The efficacy of the nonoperative and operative approaches to Achilles tendon rapture has been debated in the literature. In addition, there is little consensus regarding postoperative immobilization with regard to immobilization type, casting position, cast time, and weight-bearing progression. The rehabilitation of the surgically repaired Achilles tendon has not been well described in the literature. The epidemiology and biomechanics of Achilles tendon rupture as well as splint fabrication and rehabilitation protocol for the surgically repaired Achilles tendon in two patients will be presented.
Federico Morelli, Andrea Ferretti, Fabio Conteduca, Francesca Nanni, Lucilla Monteleone and Marco Valente
The purpose of this study was to develop a new device, which represents a modification of the Cryo-Jaw described by Riemersa and Schamhardt and modified by Hamner et al., for in vitro biomechanical testing of tendons which allows the lower clamp to move in every direction and thus simulate a pathological dislocation of the knee. Tendons are fixed to the device by freezing the clamped part with dry ice. After fixation of their free ends, the lower clamp was rotated 45°, translated 1 cm, and angled 40° to simulate a knee sprain. Various configurations of bundles were tested: parallel, twisted, and braided. Tests were performed on 10 paired bovine bifurcated digital extensor tendons and 6 paired human hamstring tendons. Grafts were then tested to failure subjected to impulsive load, using a servohydraulic machine. The highest ultimate load recorded for parallel bundles was 4662 ± 565.71 N for bovine bifurcated digital extensor tendons, and 3057 ± 475.44 N for human hamstring tendons. In any case, the tendons ruptured midway, well clear of the frozen part; in no case was slippage of the tendons observed. Thus the device proposed allows one to test what happens to the graft of an ACL reconstructed knee during physiological and pathological movements because it can be easily displaced in every direction.
Eric Winters, Steven Doty and Sean Newell
To explore changes in bovine Achilles-tendon elasticity relative to 3 thermal conditions.
Design and Setting:
Posttest-only design with assignment by convenience. Manufactured-apparatus-clamped excised tendon, delivered tensile stress, and provided strain measures. Stress was increased at 1-minute intervals. Strain was observed for each level of stress. Before testing, cold-group tendons were submerged in cold water for 20 minutes. Heat-group tendons were tested in the presence of an ultraviolet lamp. A third group of tendons was tested at room temperature.
Frozen bovine Achilles tendons provided by a meat-rendering factory and segmented into 3 longitudinal strips.
Stress and strain were sequentially measured. Elastic region was identified, elastic-region Young's modulus determined, and elastic limit calculated.

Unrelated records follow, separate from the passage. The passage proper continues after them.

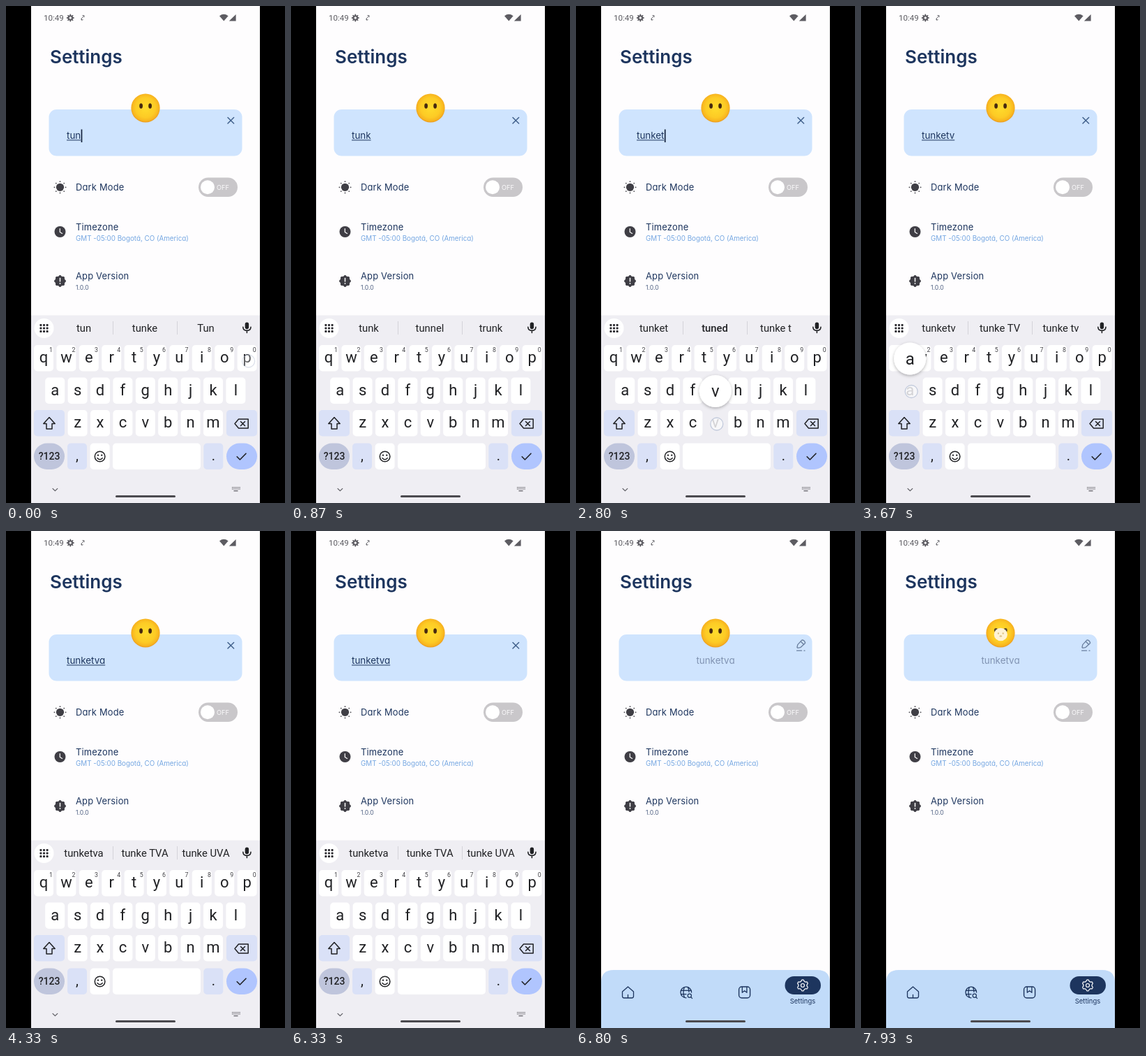
Recreate the animation shown at these times as an HTML page. Size 400 px wide and 711 px high, loop 8 s.

```html
<!DOCTYPE html>
<html lang="en">
<head>
<meta charset="utf-8">
<title>Settings</title>
<style>
  html, body { margin: 0; width: 100%; height: 100%; overflow: hidden; background: #000; }
  svg { display: block; width: 100vw; height: 100vh; }
  text { font-family: Roboto, sans-serif; white-space: pre; }
  .ui { font-family: Inter, "Open Sans", sans-serif; font-feature-settings: "cv11"; font-optical-sizing: none; }
  .label { letter-spacing: .2px; }
  .mid { text-anchor: middle; }
  .line { fill: none; stroke-linecap: round; stroke-linejoin: round; }
</style>
</head>
<body>
<svg id="stage" viewBox="0 0 400 711"></svg>
<script>
const LOOP = 8000, STEP = 0.015;
const NAVY = '#1d355e', DARK = '#3f3e45', INK = '#202124';
const stage = document.getElementById('stage');
const $ = id => document.getElementById(id);

// ---- markup helpers
const rect = (x, y, w, h, r, fill, more = '') =>
  `<rect x="${x}" y="${y}" width="${w}" height="${h}" rx="${r}" fill="${fill}" ${more}/>`;
const dot = (x, y, r, fill, more = '') =>
  `<circle cx="${x}" cy="${y}" r="${r}" fill="${fill}" ${more}/>`;
const oval = (x, y, rx, ry, fill, more = '') =>
  `<ellipse cx="${x}" cy="${y}" rx="${rx}" ry="${ry}" fill="${fill}" ${more}/>`;
const text = (s, x, y, size, fill, more = '') =>
  `<text x="${x}" y="${y}" font-size="${size}" fill="${fill}" ${more}>${s}</text>`;
const line = (d, color, w, more = '') =>
  `<path class="line" d="${d}" stroke="${color}" stroke-width="${w}" ${more}/>`;
const shape = (d, fill, more = '') => `<path d="${d}" fill="${fill}" ${more}/>`;
const group = (id, body, more = '') => `<g id="${id}" ${more}>${body}</g>`;
const UI = 'class="ui"', MID = 'class="mid"';

// closed outline whose radius swings n times around the centre
function wavy(x, y, r, depth, n, sharp = 1) {
  const pts = [];
  for (let i = 0; i < 96; i++) {
    const a = i / 96 * Math.PI * 2;
    const wave = Math.max(-1, Math.min(1, Math.cos(a * n) * sharp));
    const d = r + depth * wave;
    pts.push((x + d * Math.sin(a)).toFixed(2) + ' ' + (y - d * Math.cos(a)).toFixed(2));
  }
  return 'M' + pts.join('L') + 'Z';
}

// ---- app screen
function statusBar() {
  const c = '#5d5c62';
  return text('10:49', 54, 21, 11.6, c) +
    shape(wavy(92.3, 17, 4.6, 0.8, 8, 2), c) + dot(92.3, 17, 1.7, '#fefcfe') +
    line('M108.5 19.5V17.5L111.5 14.5M109.8 13.6H112V15.8M107.7 18.8L108.6 20.4L110.2 19.6', c, 0.9) +
    shape('M306 14.2Q312.3 9.4 318.6 14.2L312.3 21.6Z', c) +
    shape('M329.6 12V21.6H319.8Z', c);
}

function settingsList() {
  let sun = dot(77.5, 259.3, 5.6, DARK);
  for (let i = 0; i < 8; i++) {
    const a = i * Math.PI / 4;
    sun += dot(77.5 + 8.1 * Math.cos(a), 259.3 + 8.1 * Math.sin(a), 0.85, DARK);
  }
  const label = (s, y) => text(s, 100, y, 12.9, NAVY, 'class="ui label"');
  return sun + label('Dark Mode', 264) +
    rect(276, 245.5, 56, 27.5, 13.7, '#c9c7ca') + dot(289, 259.3, 10, '#fff') +
    text('OFF', 302, 262.8, 9.2, '#fbfafb', UI) +
    dot(77.5, 323, 8, DARK) + line('M77.3 318.5V323.4L80.6 325.4', '#fff', 1.2) +
    label('Timezone', 321) +
    text('GMT -05:00 Bogotá, CO (America)', 100, 335.5, 9.8, '#75a7e2', UI) +
    shape(wavy(77.5, 393.5, 7.8, 0.7, 8), DARK) +
    line('M77.5 389.6V394', '#fff', 1.5) + dot(77.5, 397, 0.9, '#fff') +
    label('App Version', 391) + text('1.0.0', 100, 405.5, 8.6, '#4d5f80', UI);
}

function profileCard() {
  const bear =
    oval(-6.8, -5, 2.6, 3, '#54452f') + oval(6.8, -5, 2.6, 3, '#54452f') +
    oval(0, 1, 9.6, 9.2, '#fff3d6') +
    oval(-3.4, -0.5, 1, 1.3, '#d9bd7c') + oval(3.4, -0.5, 1, 1.3, '#d9bd7c') +
    oval(0, 3.4, 1.8, 1.2, '#dcc288');
  return rect(61.5, 148, 277, 66.5, 11, '#cfe4fe') +
    dot(200, 146, 20.6, 'url(#gold)') +
    group('eyes', oval(193.6, 143, 2.4, 3.7, '#47290f') + oval(206.6, 143, 2.4, 3.7, '#47290f')) +
    group('bear', bear) +
    text('', 87, 190, 13.4, NAVY, 'id="name" class="ui"') +
    rect(87, 191.4, 0, 1, 0, NAVY, 'id="rule"') +
    rect(0, 176.5, 1.7, 18.5, 0, '#15233d', 'id="caret"') +
    group('cross', line('M318 159.5L326.6 168M326.6 159.5L318 168', '#41608c', 1.5)) +
    group('pencil', line('M317 166.5L317.8 162.6L323.3 156.6Q324.8 155.3 326.6 156.8L327.8 158Q329.2 159.6 327.8 161.2L322 166.6L317.8 167.4ZM322.2 158L326.4 162.2M316.6 171.2H323.6M327 171.2H328', '#6a7f9f', 1.3));
}

function tabBar() {
  const home = 'M66.5 659L74.5 652L82.5 659V665.5Q82.5 668 80 668H69Q66.5 668 66.5 665.5ZM74.5 663.5V668';
  const globe = 'M165.6 660A7.8 7.8 0 1 0 158 667.8M150.5 657.3H165.3M150.5 662.7H158M155.4 652.8Q152.4 660 155.6 667.4M160.4 652.8Q162 656 162 659.5';
  const mark = 'M238.3 652.3V660.3L241.6 657.8L244.9 660.3V652.3';
  return shape('M36 711V646Q36 628 54 628H346Q364 628 364 646V711Z', '#c1dbf9') +
    line(home, NAVY, 1.3) + line(globe, NAVY, 1.3) +
    `<circle class="line" cx="162.8" cy="664.8" r="2.6" stroke="${NAVY}" stroke-width="1.2"/>` +
    line('M164.8 666.8L166.6 668.6', NAVY, 1.2) +
    rect(233.6, 652, 16, 16, 4, 'none', `stroke="${NAVY}" stroke-width="1.4"`) + line(mark, NAVY, 1.3) +
    rect(299.5, 637, 51.5, 26, 13, NAVY) +
    line(wavy(325, 650, 7, 0.9, 6, 1.4), '#fff', 1.2) +
    `<circle class="line" cx="325" cy="650" r="2.5" stroke="#fff" stroke-width="1.2"/>` +
    text('Settings', 325, 676, 9.5, NAVY, 'class="ui mid"');
}

// ---- keyboard
const ROWS = [['qwertyuiop', 54, 485], ['asdfghjkl', 70.2, 531.5], ['zxcvbnm', 102.6, 578]];
const PITCH = 32.4, KEY_H = 37.5;
const keyAt = {};

function letterKeys() {
  let out = '';
  ROWS.forEach(([letters, x0, y], row) => [...letters].forEach((ch, i) => {
    const x = x0 + i * PITCH;
    keyAt[ch] = { x, y: y + 19 };
    out += rect(x - 14, y, 28, KEY_H, 5, '#fff', `id="cap-${ch}"`) +
      group('glyph-' + ch, text(ch, x, y + 25, 22, INK, MID) +
        (row ? '' : text((i + 1) % 10, x + 10.6, y + 9.5, 8.8, '#414046', MID)));
  }));
  return out;
}

function keyboard() {
  let grid = dot(54.5, 461, 14, '#fff');
  for (let i = 0; i < 9; i++)
    grid += rect(48.4 + i % 3 * 4.6, 454.9 + Math.floor(i / 3) * 4.6, 3, 3, 0.9, '#2b2a2f');
  const mic = rect(342.7, 452.6, 5.4, 9.6, 2.7, INK) +
    line('M339.8 459.3Q340 464.4 345.4 464.4Q350.8 464.4 351 459.3M345.4 464.6V467.5', INK, 1.6);
  const words = [111.5, 199, 286.5].map((x, i) => text('', x, 466, 14.8, INK, `${MID} id="word${i}"`)).join('');
  const bars = rect(153, 451, 1, 19, 0, '#d4d3d9') + rect(245, 451, 1, 19, 0, '#d4d3d9');
  const face = `<circle class="line" cx="134.6" cy="644.5" r="7.3" stroke="${INK}" stroke-width="1.5"/>` +
    dot(132, 642.6, 1.2, INK) + dot(137.2, 642.6, 1.2, INK) + line('M131 646.7Q134.6 651 138.2 646.7', INK, 1.5);
  let tiny = '';
  for (let i = 0; i < 12; i++)
    tiny += rect(324 + i % 6 * 2.1, 688 + Math.floor(i / 6) * 2.3, 1.2, 1.3, 0, '#66656b');
  return rect(36, 442.5, 328, 300, 0, '#efeef3') + grid + mic +
    group('words', bars + words) + letterKeys() +
    rect(40, 578, 44, KEY_H, 5, '#dae1f7') +
    line('M62 588.5L53.8 597.5H58V605H66V597.5H70.2Z', INK, 1.5) +
    rect(316, 578, 44, KEY_H, 5, '#dae1f7') +
    line('M333.5 591H347.2V604H333.5L328 597.5ZM336.5 594.5L342.5 600.5M342.5 594.5L336.5 600.5', INK, 1.5) +
    rect(40, 625.5, 44, KEY_H, 18.7, '#bfc5dc') +
    text('?123', 62, 649, 14, INK, MID + ' font-weight="500"') +
    rect(88, 625.5, 28, KEY_H, 5, '#dae1f7') + text(',', 102, 650, 20, INK, MID) +
    rect(120.6, 625.5, 28, KEY_H, 5, '#fff') + face +
    rect(153, 625.5, 126, KEY_H, 5, '#fff') +
    rect(283.3, 625.5, 28, KEY_H, 5, '#dae1f7') + text('.', 297.3, 650, 20, INK, MID) +
    rect(316, 625.5, 44, KEY_H, 18.7, '#b0c5fe', 'id="enter"') +
    line('M331.2 644.8L335.4 649L344 640.2', INK, 1.6) +
    line('M67 690.3L70.4 693.7L73.8 690.3', '#5b5a60', 1.2) +
    tiny + rect(326.5, 693, 6, 1.3, 0, '#66656b') +
    group('popup', dot(0, 0, 23, '#fff', 'filter="url(#soft)"') + text('', 0, 8, 24, INK, `${MID} id="big"`));
}

stage.innerHTML = `<defs>
  <radialGradient id="gold" cx=".5" cy=".48" r=".53">
    <stop offset="0" stop-color="#ffdc2c"/><stop offset=".65" stop-color="#fdcb25"/>
    <stop offset=".88" stop-color="#f8b51f"/><stop offset="1" stop-color="#e8921b"/>
  </radialGradient>
  <filter id="soft" x="-40%" y="-40%" width="180%" height="180%">
    <feDropShadow dx="0" dy="1.5" stdDeviation="2" flood-opacity=".3"/>
  </filter>
  <clipPath id="phone"><rect x="36" y="0" width="328" height="711"/></clipPath></defs>` +
  rect(0, 0, 400, 711, 0, '#000') +
  `<g clip-path="url(#phone)">` + rect(36, 0, 328, 711, 0, '#fefdfe') + statusBar() +
  text('Settings', 63, 82, 26, NAVY, 'class="ui" font-weight="600"') +
  profileCard() + settingsList() + group('tabs', tabBar()) + group('board', keyboard()) +
  dot(0, 0, 9, '#fff', 'id="touch" fill-opacity=".5" stroke="#c3cbdc" stroke-width="1.3"') +
  rect(157, 700, 86, 3, 1.5, '#4c4b50') + '</g>';

// ---- timeline: key, finger down, finger up, letters typed, suggestions
const NAME = 'tunketva';
const TAPS = [
  ['p', -200, -55, 3, ['tun', 'tunke', 'Tun']],
  ['k', 190, 365, 4, ['tunk', 'tunnel', 'trunk']],
  ['e', 1660, 1800, 5, ['tunke', 'tunnelled', 'tunnellings']],
  ['t', 2260, 2450, 6, ['tunket', 'tuned', 'tunke t']],
  ['v', 2790, 2900, 7, ['tunketv', 'tunke TV', 'tunke tv']],
  ['a', 3660, 3830, 8, ['tunketva', 'tunke TVA', 'tunke UVA']],
  ['enter', 6390, 6460, 8, null]
];
const SUBMIT = 6530, SLIDE = 6497, SLIDE_MS = 310, TABS = 6790, FADE = 130;
keyAt.enter = { x: 336, y: 645 };

const show = (id, on) => $(id).setAttribute('visibility', on ? 'visible' : 'hidden');
const set = (id, k, v) => $(id).setAttribute(k, v);

function drawField(t, last) {
  const done = t >= SUBMIT, name = $('name');
  name.textContent = NAME.slice(0, last[3]);
  set('name', 'fill', done ? '#8093b2' : NAVY);
  const w = name.getComputedTextLength();
  set('name', 'x', done ? 200 - w / 2 : 87);
  set('rule', 'width', w);
  set('caret', 'x', 87 + w + 0.4);
  const since = t - Math.max(last[2], 0);
  show('rule', !done);
  show('caret', !done && since % 1000 < 500);
  show('cross', !done);
  show('pencil', done);
}

function drawTouch(t) {
  const [key, , up] = TAPS.filter(p => t >= p[1]).pop();
  const held = t < up, at = keyAt[key], letter = key.length === 1;
  for (const ch of 'pketva') {
    const down = held && ch === key;
    show('cap-' + ch, !down);
    set('glyph-' + ch, 'opacity', down ? 0.35 : 1);
  }
  show('popup', held && letter);
  if (letter) {
    set('popup', 'transform', `translate(${at.x} ${at.y - 46})`);
    $('big').textContent = key;
  }
  set('enter', 'fill', held && !letter ? '#9db4f0' : '#b0c5fe');
  set('touch', 'cx', at.x + 2);
  set('touch', 'cy', at.y + (key === 'p' ? 4 : 1));
  set('touch', 'opacity', held ? 1 : Math.max(0, 1 - (t - up) / FADE));
}

function drawBoard(t, last) {
  last[4].forEach((w, i) => { $('word' + i).textContent = w; });
  set('word1', 'font-weight', last[3] === 6 ? 500 : 400);
  show('words', t < SUBMIT);
  const p = Math.min(1, Math.max(0, (t - SLIDE) / SLIDE_MS));
  set('board', 'transform', `translate(0 ${268 * (0.5 - 0.5 * Math.cos(Math.PI * p))})`);
  $('board').style.display = t >= TABS ? 'none' : '';
  show('tabs', t >= TABS);
}

function drawFace(t) {
  const size = t < 7790 ? 0 : t < 7925 ? 0.5 : 1;
  set('eyes', 'opacity', size ? 0 : 1);
  set('bear', 'transform', `translate(200.3 147) scale(${size})`);
}

function draw(ms) {
  const t = Math.round(Math.floor(ms * STEP + 0.1) / STEP);
  const last = TAPS.filter(p => p[4] && t >= p[2]).pop();
  drawField(t, last);
  drawTouch(t);
  drawBoard(t, last);
  drawFace(t);
}

const start = performance.now();
function tick(now) {
  draw(Math.max(0, now - start) % LOOP);
  requestAnimationFrame(tick);
}
draw(0);
requestAnimationFrame(tick);
</script>
</body>
</html>
```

Young's modulus for cold was 0.956 gigapascal (GPa; ± 0.0621); room temperature, 0.753 GPa (± 0.0624); and heat group, 0.487 GPa (± 0.0407). Significant differences were identified between each of the 3 conditions.
A direct relationship was observed between imposed thermal energy and tendon elasticity. Thermal energy does not affect the elastic limit.